Panorama of the PAN=AM

Excerpt from Fred Lavin's Book - PANORAMA of the PAN=AM with permission of the author.

Obverse reads: - (Hover for larger image)

Reverse reads: (Hover for larger image)

The following is an excerpt from chapter 11 of Fred Lavin's book. "PANORAMA of the PAN=AM, An Illustrated Guide to Souvenirs from / THE PAN-AMERICAN EXPOSITION of 1901 in Buffalo, NY". I would like to thank Fred for his generosity. The page layout will vary from the published book for the convenience of the reader and web layout. If you are interested in information on the name Pan AM - see Pan below. (-Editor)


The following is a listing system for the lucky pennies or encased cents issued in connection with the Pan-American Exposition. I have divided them into two categories according to shape - round-shaped and shapes other than round. There are many more varieties of the round ones than the non-rounds so I have allocated the numbers (following the EC prefix) 1 through 50 for the rounds and 5l and up for the non-rounds, thereby allowing (hopefully) plenty of unused numbers to be assigned to new encaseds as they are discovered. If different variations of certain encaseds are known, and the variations are relatively minor, I have assigned them letter suffixes to follow the same number, e.g. EC03A, EC03B, etc.

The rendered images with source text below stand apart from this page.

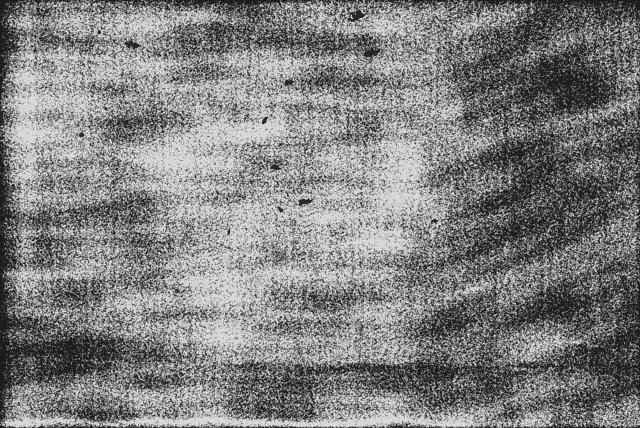
Write a Shadertoy shader that draws this texture.

```glsl
// Worn, photocopied surface: a soft map of light and dark areas is compared
// with fine gradient-noise grain, giving a speckled black and white print.
// Streaks, a fold, worn borders, dark blots and pale scratches lie on top.

const vec3 INK = vec3(0.11);
const vec3 PAPER = vec3(0.85);
const float SOFTNESS = 0.62;      // width of the ink to paper transition
const float BIAS = 0.02;          // overall lightness
const float FINE_GRAIN = 237.0;   // grains per canvas height
const float COARSE_GRAIN = 121.0;
const float MOTTLE = 0.85;
const float STREAKS = 0.42;
const int BLOTS = 14;
const int SCRATCHES = 9;

vec2 hash22(vec2 p) {
    vec3 q = fract(p.xyx * vec3(0.1031, 0.1030, 0.0973));
    q += dot(q, q.yzx + 33.33);
    return fract((q.xx + q.yz) * q.zy);
}

mat2 rotation(float angle) {
    float c = cos(angle), s = sin(angle);
    return mat2(c, -s, s, c);
}

float cornerSlope(vec2 cell, vec2 offset) {
    float angle = 6.2832 * hash22(cell).x;
    return dot(vec2(cos(angle), sin(angle)), offset);
}

float gradientNoise(vec2 p) {
    vec2 i = floor(p), f = p - i;
    vec2 u = f * f * f * (f * (f * 6.0 - 15.0) + 10.0);
    vec2 e = vec2(1.0, 0.0);
    float low = mix(cornerSlope(i, f), cornerSlope(i + e, f - e), u.x);
    float high = mix(cornerSlope(i + e.yx, f - e.yx), cornerSlope(i + 1.0, f - 1.0), u.x);
    return mix(low, high, u.y);
}

float fbm(vec2 p) {
    float sum = 0.0, weight = 0.5;
    for (int i = 0; i < 5; i++) {
        sum += weight * gradientNoise(p);
        p = rotation(0.6) * p * 2.1 + 17.3;
        weight *= 0.6;
    }
    return sum;
}

float bump(vec2 p, vec2 centre, vec2 radius) {
    vec2 d = (p - centre) / radius;
    return exp(-dot(d, d));
}

float band(float x, float centre, float width) {
    float d = (x - centre) / width;
    return exp(-d * d);
}

// Broad light and dark areas
float areas(vec2 p) {
    float tone = 0.36 * bump(p, vec2(0.68, 0.47), vec2(0.30, 0.26));
    tone += 0.14 * bump(p, vec2(0.32, 0.76), vec2(0.40, 0.24));
    tone += 0.18 * bump(p, vec2(0.75, 0.19), vec2(0.55, 0.05));
    tone -= 0.32 * bump(p, vec2(1.27, 0.54), vec2(0.24, 0.34));
    tone -= 0.18 * bump(p, vec2(1.42, 0.93), vec2(0.18, 0.16));
    tone -= 0.32 * bump(p, vec2(0.13, 0.18), vec2(0.17, 0.06));
    tone -= 0.26 * bump(p, vec2(0.12, 0.43), vec2(0.15, 0.04));
    tone -= 0.22 * bump(p, vec2(0.46, 0.40), vec2(0.13, 0.02));
    return tone + 0.24 * band(p.y, 0.66 + 0.36 * (p.x - 1.2), 0.025)
        * smoothstep(1.15, 1.4, p.x);
}

// Horizontal smears, slanting wear on the right, faint vertical weave
float streaks(vec2 p) {
    vec2 slant = rotation(0.35) * p;
    float level = gradientNoise(p * vec2(3.0, 22.0) + 4.7)
        + 0.6 * gradientNoise(p * vec2(7.0, 51.0) + 9.1);
    float slanted = gradientNoise(slant * vec2(4.0, 26.0) + 31.4);
    return mix(level, slanted, smoothstep(0.85, 1.15, p.x))
        + 0.5 * gradientNoise(p * vec2(95.0, 7.0) + 2.3);
}

// Fold near the bottom and worn borders
float borders(vec2 p, float aspect, float wobble) {
    float y = p.y + 0.015 * wobble;
    float fold = (1.0 - smoothstep(0.146, 0.156, y)) * smoothstep(0.02, 0.15, y);
    float tone = -0.26 * fold * smoothstep(0.3, 0.55, p.x);
    tone -= 0.75 * exp(-p.x / 0.014);
    tone += 0.26 * band(p.x, 0.06, 0.028) * smoothstep(0.1, 0.4, p.y);
    tone -= 0.6 * exp((p.y - 1.0) / 0.008);
    tone += 0.55 * band(y, 0.012, 0.007) * (1.0 - smoothstep(0.9, 1.3, p.x));
    return tone - 0.7 * exp(-p.y / 0.003) - 0.3 * exp((p.x - aspect) / 0.006);
}

// Ragged ink blots, mostly small, over the upper left part
float blots(vec2 p, float aspect, float ragged) {
    float cover = 0.0;
    for (int i = 0; i < BLOTS; i++) {
        vec2 r = hash22(vec2(float(i) * 7.3 + 2.0, 41.0));
        vec2 s = hash22(vec2(float(i) * 3.7 + 5.0, 83.0));
        vec2 centre = vec2(mix(0.08, 0.72, r.x) * aspect, mix(0.42, 0.97, r.y));
        vec2 d = rotation(s.x * 2.4 - 0.8) * (p - centre) * vec2(0.65, 1.3);
        float radius = mix(0.003, 0.012, s.y * s.y);
        float edge = length(d) - radius * (1.0 + 1.3 * ragged);
        cover = max(cover, 1.0 - smoothstep(-0.001, 0.0025, edge));
    }
    return cover;
}

// Short pale scrapes, chiefly on the right
float scratches(vec2 p, float aspect, float ragged) {
    float cover = 0.0;
    for (int i = 0; i < SCRATCHES; i++) {
        vec2 r = hash22(vec2(float(i) * 5.9 + 1.0, 127.0));
        vec2 s = hash22(vec2(float(i) * 2.3 + 8.0, 61.0));
        vec2 centre = vec2(mix(0.52, 0.96, r.x) * aspect, mix(0.1, 0.75, r.y));
        vec2 d = rotation(mix(-0.15, 0.4, s.x)) * (p - centre);
        d.y += 0.004 * ragged;
        cover = max(cover, bump(d, vec2(0.0), vec2(mix(0.012, 0.03, s.y), 0.0035)));
    }
    return cover;
}

void mainImage(out vec4 fragColor, in vec2 fragCoord) {
    vec2 p = fragCoord / iResolution.y;
    float aspect = iResolution.x / iResolution.y;
    float ragged = gradientNoise(p * 130.0 + 5.5);

    float tone = BIAS + areas(p) + MOTTLE * fbm(p * 4.0 + 12.6);
    tone += STREAKS * streaks(p);
    tone += borders(p, aspect, gradientNoise(p * 9.0 + 3.1));
    tone += 0.5 * scratches(p, aspect, ragged);

    float grain = 0.85 * gradientNoise(rotation(0.47) * p * FINE_GRAIN + 400.0)
        + 0.5 * gradientNoise(rotation(1.13) * p * COARSE_GRAIN + 300.0);
    float light = smoothstep(-SOFTNESS, SOFTNESS, tone + grain);
    light *= 1.0 - 0.92 * blots(p, aspect, ragged);
    fragColor = vec4(mix(INK, PAPER, light), 1.0);
}
```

If the variation is major, it is assigned its own number. The side of the encased that normally shows the head of the Indian head penny is called the obverse and the side that shows the tail or back of the penny is called the reverse; however, I have seen pairs of encaseds in which the head of the penny faced one side on one and the opposite side on the other.

Unless otherwise indicated, all encaseds are U.S. 1901 Indian head pennies in an aluminum casing.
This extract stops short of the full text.